By Peter Weddle, CEO TAtech
A solution provider‘s reputation is (or should be) a central component of its business success, especially these days. Historically, face-to-face interactions, especially on-site meetings and conference briefings, have been the best way for talent tech companies to build standing with employers. Now, however, those meetings are significantly limited by the work from home movement and ongoing corporate travel restrictions. In the void, employers are increasingly reliant on industry analysts to identify what providers and products they should consider for their tech stack. Therefore, the key to establishing a strong reputation – and the optimum business outcomes it helps to produce – is knowing how best to deal with those analysts.
Every solution provider does its level best to avoid a bad rap in the market. Merriam-Webster defines such a black eye as “a bad or underserved reputation.” In the talent technology business, a bad rap can be the result of any of several factors, including a product’s poor performance, the misrepresentation of its capabilities or simply a lack of information for prospective buyers. The first two of those factors can be resolved with improved product design and support and better oversight. Addressing that last factor, however – making sure a company gets a fair rap – requires the development and execution of a robust analyst strategy.
The facts! In a talent market that is more competitive and less understood than at any other time in history, it’s the facts that matter most. And TAtech’s biweekly podcast Start Smart focuses on the facts. Join me and my cohost, Shelia Gray, VP of Global Talent Acquisition at Quadient, as we examine the findings from the latest talent acquisition research and explore their implications for recruiters and job seekers. This week’s show looks at a report by McKinsey & Company on “The Top Trends in Tech.”
TAtech’s recent industry congress – TAtech North America & The World Job Board Forum – hosted a panel of some of the most influential analysts in the talent technology space. They were Ben Eubanks, Chief Research Officer at Lighthouse Research & Advisory; Erin Spencer, Research Analyst & Senior Consultant at Deloitte; and Sarah White, Founder & CEO of Aspect43. Stacey Harris, Chief Research Officer at Sapient Insights, was also invited, but unable to attend due to illness. Their dialogue on the panel provided some important insights on an analyst’s role and work and on the best practices for dealing with them.
Those best practices are summarized below:
• The first step in any analyst relations strategy is an introductory briefing. This is free, and it's a chance to share a bit about your company and its product. Just reach out for a 30-minute discussion. Every analyst firm has an intake process for this.
• The purpose of the briefing is to have a dialogue with someone who is steeped in the industry, so put together some basic informational slides and be prepared to talk about your product.
• Do leave time for a demo and questions. We’ll definitely share our opinions on your offerings and the space.

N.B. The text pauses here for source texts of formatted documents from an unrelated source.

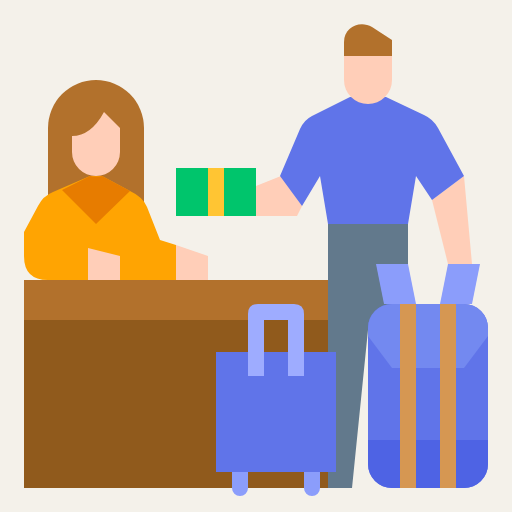
<!DOCTYPE html>
<html lang="en">
<head>
<meta charset="utf-8">
<title>Hotel check-in</title>
<style>
:root {
  --paper: #f4f1ea;
  --skin: #ffceb8;
  --hair: #b2712c;
  --desk-top: #b2712c;
  --desk: #905a1c;
  --blouse: #ffa402;
  --collar: #e77c00;
  --blue: #6074e9;
  --blue-deep: #4e63e4;
  --blue-mid: #7389f0;
  --blue-light: #8b9dfb;
  --handle: #9eacff;
  --trousers: #62798c;
  --note: #00c56c;
  --band: #ffc533;
  --strap: #d69752;
}
html, body { margin: 0; overflow: hidden; background: var(--paper); }
svg { display: block; width: 512px; height: 512px; }
.skin { fill: var(--skin); }
.hair { fill: var(--hair); }
.desk-top { fill: var(--desk-top); }
.desk { fill: var(--desk); }
.blouse { fill: var(--blouse); }
.collar { fill: var(--collar); }
.blue { fill: var(--blue); }
.blue-deep { fill: var(--blue-deep); }
.blue-mid { fill: var(--blue-mid); }
.blue-light { fill: var(--blue-light); }
.handle { fill: var(--handle); }
.trousers { fill: var(--trousers); }
.note { fill: var(--note); }
.band { fill: var(--band); }
.strap { fill: var(--strap); }
</style>
</head>
<body>
<svg viewBox="0 0 512 512" role="img" aria-label="A guest with luggage pays a receptionist at a desk">
  <defs>
    <clipPath id="backpack-shape">
      <rect x="368" y="304" width="120" height="184" rx="24"/>
    </clipPath>
  </defs>

  <g id="receptionist">
    <path class="hair" d="M48 204V128a48 48 0 0 1 96 0V204Z"/>
    <path class="skin" d="M72 136Q91 136 104 112L120 128V152a24 24 0 0 1-48 0Z"/>
    <path class="blouse" d="M90 176H102L130 191Q143 197 147 207L160 240 176 245V280H48Q24 280 24 256V232L38 206Q43 196 53 192Z"/>
    <path class="collar" d="M90 176Q96 177 102 176L130 191 96 224 62 190Z"/>
    <polygon class="skin" points="88,248 120,256 120,280 88,280"/>
    <polygon class="skin" points="176,245 208,256 208,280 176,280"/>
  </g>

  <g id="guest">
    <polygon class="trousers" points="328,224 408,224 408,304 368,330 352,488 328,488"/>
    <polygon class="skin" points="256,186 281,176 302,206 297,216 256,216"/>
    <polygon class="skin" points="432,200 464,176 472,264 448,264"/>
    <path class="blue" d="M350 97H386L424 115Q433 119 438 128L464 176 432 200 416 176 408 224H328L320 176 302 206 280 176 300 129Q304 120 312 116Z"/>
    <path class="skin" d="M344 56H392V80a24 24 0 0 1-48 0Z"/>
    <path class="hair" d="M344 56V42C344 27 360 20 372 27L392 40V56Z"/>
  </g>

  <g id="banknotes">
    <rect class="note" x="176" y="168" width="80" height="48"/>
    <rect class="band" x="208" y="168" width="16" height="48"/>
  </g>

  <g id="reception-desk">
    <rect class="desk" x="24" y="320" width="304" height="168"/>
    <rect class="desk-top" x="24" y="280" width="304" height="40"/>
  </g>

  <g id="suitcase">
    <path class="blue-light" d="M232 472H248V488a8 8 0 0 1-16 0ZM304 472H320V488a8 8 0 0 1-16 0Z"/>
    <rect class="blue" x="216" y="352" width="120" height="120"/>
    <path class="handle" d="M248 376V314Q248 304 258 304H294Q304 304 304 314V376H288V320H264V376Z"/>
  </g>

  <g id="backpack">
    <polygon class="blue-light" points="376,264 408,264 416,304 384,304"/>
    <polygon class="blue-light" points="448,264 480,264 472,304 440,304"/>
    <g clip-path="url(#backpack-shape)">
      <rect class="blue" x="368" y="304" width="120" height="184"/>
      <polygon class="blue-mid" points="368,304 488,304 488,336 464,368 392,368 368,336"/>
      <rect class="blue-deep" x="368" y="440" width="120" height="48"/>
      <rect class="strap" x="400" y="304" width="16" height="184"/>
      <rect class="strap" x="440" y="304" width="16" height="184"/>
    </g>
  </g>
</svg>
</body>
</html>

• Do bring along a brief case study that highlights a typical client experience. This helps to elaborate on the value provided to clients and also brings critical context to the conversation.
• Don’t try to sell us your product; we aren’t buyers, we’re analysts.
• Don’t spend too much of the limited briefing time talking about why hiring/recruiting is important right now (we already know that).
• Don’t let a PR firm/partner run this process (they don't own your story, you do).
• Don’t claim to be the best/first/only company to solve a problem (that's very rare), but do tell us what specific problem you’re trying to solve.
Industry analysts are not the sole keeper of a solution provider’s reputation, of course, but they do play an important role in how a company is perceived in the market. A proactive and well-conceived analyst strategy is the best way to ensure your company gets a fair rap instead of a bad one.
Food for Thought,
Peter Weddle is the author or editor of over two dozen books and a former columnist for The Wall Street Journal. He is also the founder and CEO of TAtech: The Association for Talent Acquisition Solutions. You can download his latest book – The Neonaissance – FOR FREE at OneStoryforAll.com. And, if you don't have time to read the entire book, just download a short excerpt of his inspirational message.